**ABOUT THIS EXERCISE**
Write each entry again exactly as shown, but without the images it holds.

**DATASET RECORDS**
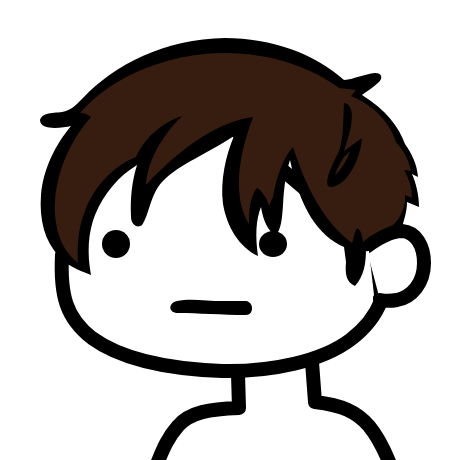
<!DOCTYPE html>
<html lang="en">
<head>
<meta charset="utf-8">
<title>Boy with brown hair</title>
<style>
:root { --paper: #ffffff; --ink: #000000; --hair: #371c10; }
html, body { margin: 0; background: var(--paper); overflow: hidden; }
svg { display: block; width: 460px; height: 460px; }
.paper { fill: var(--paper); }
.ink { fill: var(--ink); }
.hair { fill: var(--hair); }
.line { fill: none; stroke: var(--ink); stroke-width: 14; stroke-linecap: round; stroke-linejoin: round; }
.face { fill: var(--paper); }
</style>
</head>
<body>
<svg viewBox="0 0 460 460" role="img" aria-label="Cartoon boy with short brown hair and a blank expression">
  <rect class="paper" width="460" height="460"/>

  <g id="body">
    <path class="line" d="M238 374L239 408C210 409 190 412 178 426C168 437 163 449 157 464"/>
    <path class="line" d="M312 362L315 402C342 405 357 412 369 426C378 437 384 449 390 464"/>
  </g>

  <g id="head">
    <path class="line face" d="M62 255C60 295 66 318 92 338C122 360 170 369 222 371C272 372 322 361 350 340C366 328 376 314 381 301L365 240L200 100L80 200Z"/>
    <path class="line face" d="M366 247C377 239 390 231 402 231C416 232 424 246 424 263C424 283 412 297 397 300C391 301 385 301 380 300"/>
    <path class="paper" d="M356 252L369 251L374 295L361 318L346 280Z"/>
  </g>

  <g id="features">
    <circle class="ink" cx="116" cy="244" r="14"/>
    <ellipse class="ink" cx="273" cy="244" rx="14" ry="13"/>
    <path class="ink" d="M177 301C190 298 207 301 223 301L246 301C254 302 254 315 246 315C222 315 198 313 178 313C168 313 168 303 177 301Z"/>
  </g>

  <g id="hairstyle">
    <path class="ink" d="M40 120C43 111 56 114 66 111C72 109 77 104 82 99C115 64 165 39 225 38C272 38 315 54 344 80C355 79 364 74 375 73C382 73 383 78 379 82C374 87 367 91 362 95C386 110 399 127 405 144C412 154 417 164 418 177L412 174C416 183 419 195 419 207L407 202C407 213 403 222 401 232C389 237 376 240 366 248C366 264 364 276 355 286C346 282 345 274 346 262L344 247C318 236 300 208 290 160C286 172 284 187 283 205C282 220 281 229 276 235C268 232 263 220 261 207C256 219 255 236 258 256C239 247 227 227 223 204C220 180 226 155 234 136C209 153 179 164 162 182C150 195 149 216 142 225C137 229 131 224 131 217C130 198 132 181 137 165C119 176 104 193 95 215C88 233 87 253 91 275C78 270 66 265 59 256C45 242 39 220 41 195C43 170 55 145 71 126C62 128 40 131 40 120Z"/>
    <path class="hair" d="M91 117C86 113 82 113 80 113C113 75 170 53 225 53C272 53 312 68 339 88L356 90L351 96C373 105 389 121 396 142C405 152 409 161 411 171L404 170C410 180 412 190 412 198L405 195C406 207 400 219 393 225C383 229 372 234 363 242C362 235 361 230 357 228C354 233 354 239 352 243C324 222 307 190 293 147C284 157 277 174 273 197L269 206C267 198 262 191 257 188C250 196 249 211 249 224C234 199 236 163 253 117C222 121 185 143 146 185C147 164 159 139 182 116C161 123 144 139 136 157C115 165 94 186 85 211C78 228 77 247 78 263C64 252 57 237 55 215C53 179 68 143 91 117Z"/>
    <path class="ink" d="M344 103C352 104 353 114 351 126C349 136 346 144 344 151L362 138C361 152 355 167 348 176C342 184 333 189 328 186C325 178 333 164 339 151C344 137 343 118 344 103Z"/>
    <path class="hair" d="M344 157C347 154 349 152 350 152C346 162 340 171 335 175C337 169 340 163 344 157Z"/>
  </g>
</svg>
</body>
</html>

**EXERCISE RESULT**
<!DOCTYPE html>
<html lang="en">
<head>
<meta charset="utf-8">
<title>Boy with brown hair</title>
<style>
:root { --paper: #ffffff; --ink: #000000; --hair: #371c10; }
html, body { margin: 0; background: var(--paper); overflow: hidden; }
svg { display: block; width: 460px; height: 460px; }
.paper { fill: var(--paper); }
.ink { fill: var(--ink); }
.hair { fill: var(--hair); }
.line { fill: none; stroke: var(--ink); stroke-width: 14; stroke-linecap: round; stroke-linejoin: round; }
.face { fill: var(--paper); }
</style>
</head>
<body>
<svg viewBox="0 0 460 460" role="img" aria-label="Cartoon boy with short brown hair and a blank expression">
  <rect class="paper" width="460" height="460"/>

  <g id="body">
    <path class="line" d="M238 374L239 408C210 409 190 412 178 426C168 437 163 449 157 464"/>
    <path class="line" d="M312 362L315 402C342 405 357 412 369 426C378 437 384 449 390 464"/>
  </g>

  <g id="head">
    <path class="line face" d="M62 255C60 295 66 318 92 338C122 360 170 369 222 371C272 372 322 361 350 340C366 328 376 314 381 301L365 240L200 100L80 200Z"/>
    <path class="line face" d="M366 247C377 239 390 231 402 231C416 232 424 246 424 263C424 283 412 297 397 300C391 301 385 301 380 300"/>
    <path class="paper" d="M356 252L369 251L374 295L361 318L346 280Z"/>
  </g>

  <g id="features">
    <circle class="ink" cx="116" cy="244" r="14"/>
    <ellipse class="ink" cx="273" cy="244" rx="14" ry="13"/>
    <path class="ink" d="M177 301C190 298 207 301 223 301L246 301C254 302 254 315 246 315C222 315 198 313 178 313C168 313 168 303 177 301Z"/>
  </g>

  <g id="hairstyle">
    <path class="ink" d="M40 120C43 111 56 114 66 111C72 109 77 104 82 99C115 64 165 39 225 38C272 38 315 54 344 80C355 79 364 74 375 73C382 73 383 78 379 82C374 87 367 91 362 95C386 110 399 127 405 144C412 154 417 164 418 177L412 174C416 183 419 195 419 207L407 202C407 213 403 222 401 232C389 237 376 240 366 248C366 264 364 276 355 286C346 282 345 274 346 262L344 247C318 236 300 208 290 160C286 172 284 187 283 205C282 220 281 229 276 235C268 232 263 220 261 207C256 219 255 236 258 256C239 247 227 227 223 204C220 180 226 155 234 136C209 153 179 164 162 182C150 195 149 216 142 225C137 229 131 224 131 217C130 198 132 181 137 165C119 176 104 193 95 215C88 233 87 253 91 275C78 270 66 265 59 256C45 242 39 220 41 195C43 170 55 145 71 126C62 128 40 131 40 120Z"/>
    <path class="hair" d="M91 117C86 113 82 113 80 113C113 75 170 53 225 53C272 53 312 68 339 88L356 90L351 96C373 105 389 121 396 142C405 152 409 161 411 171L404 170C410 180 412 190 412 198L405 195C406 207 400 219 393 225C383 229 372 234 363 242C362 235 361 230 357 228C354 233 354 239 352 243C324 222 307 190 293 147C284 157 277 174 273 197L269 206C267 198 262 191 257 188C250 196 249 211 249 224C234 199 236 163 253 117C222 121 185 143 146 185C147 164 159 139 182 116C161 123 144 139 136 157C115 165 94 186 85 211C78 228 77 247 78 263C64 252 57 237 55 215C53 179 68 143 91 117Z"/>
    <path class="ink" d="M344 103C352 104 353 114 351 126C349 136 346 144 344 151L362 138C361 152 355 167 348 176C342 184 333 189 328 186C325 178 333 164 339 151C344 137 343 118 344 103Z"/>
    <path class="hair" d="M344 157C347 154 349 152 350 152C346 162 340 171 335 175C337 169 340 163 344 157Z"/>
  </g>
</svg>
</body>
</html>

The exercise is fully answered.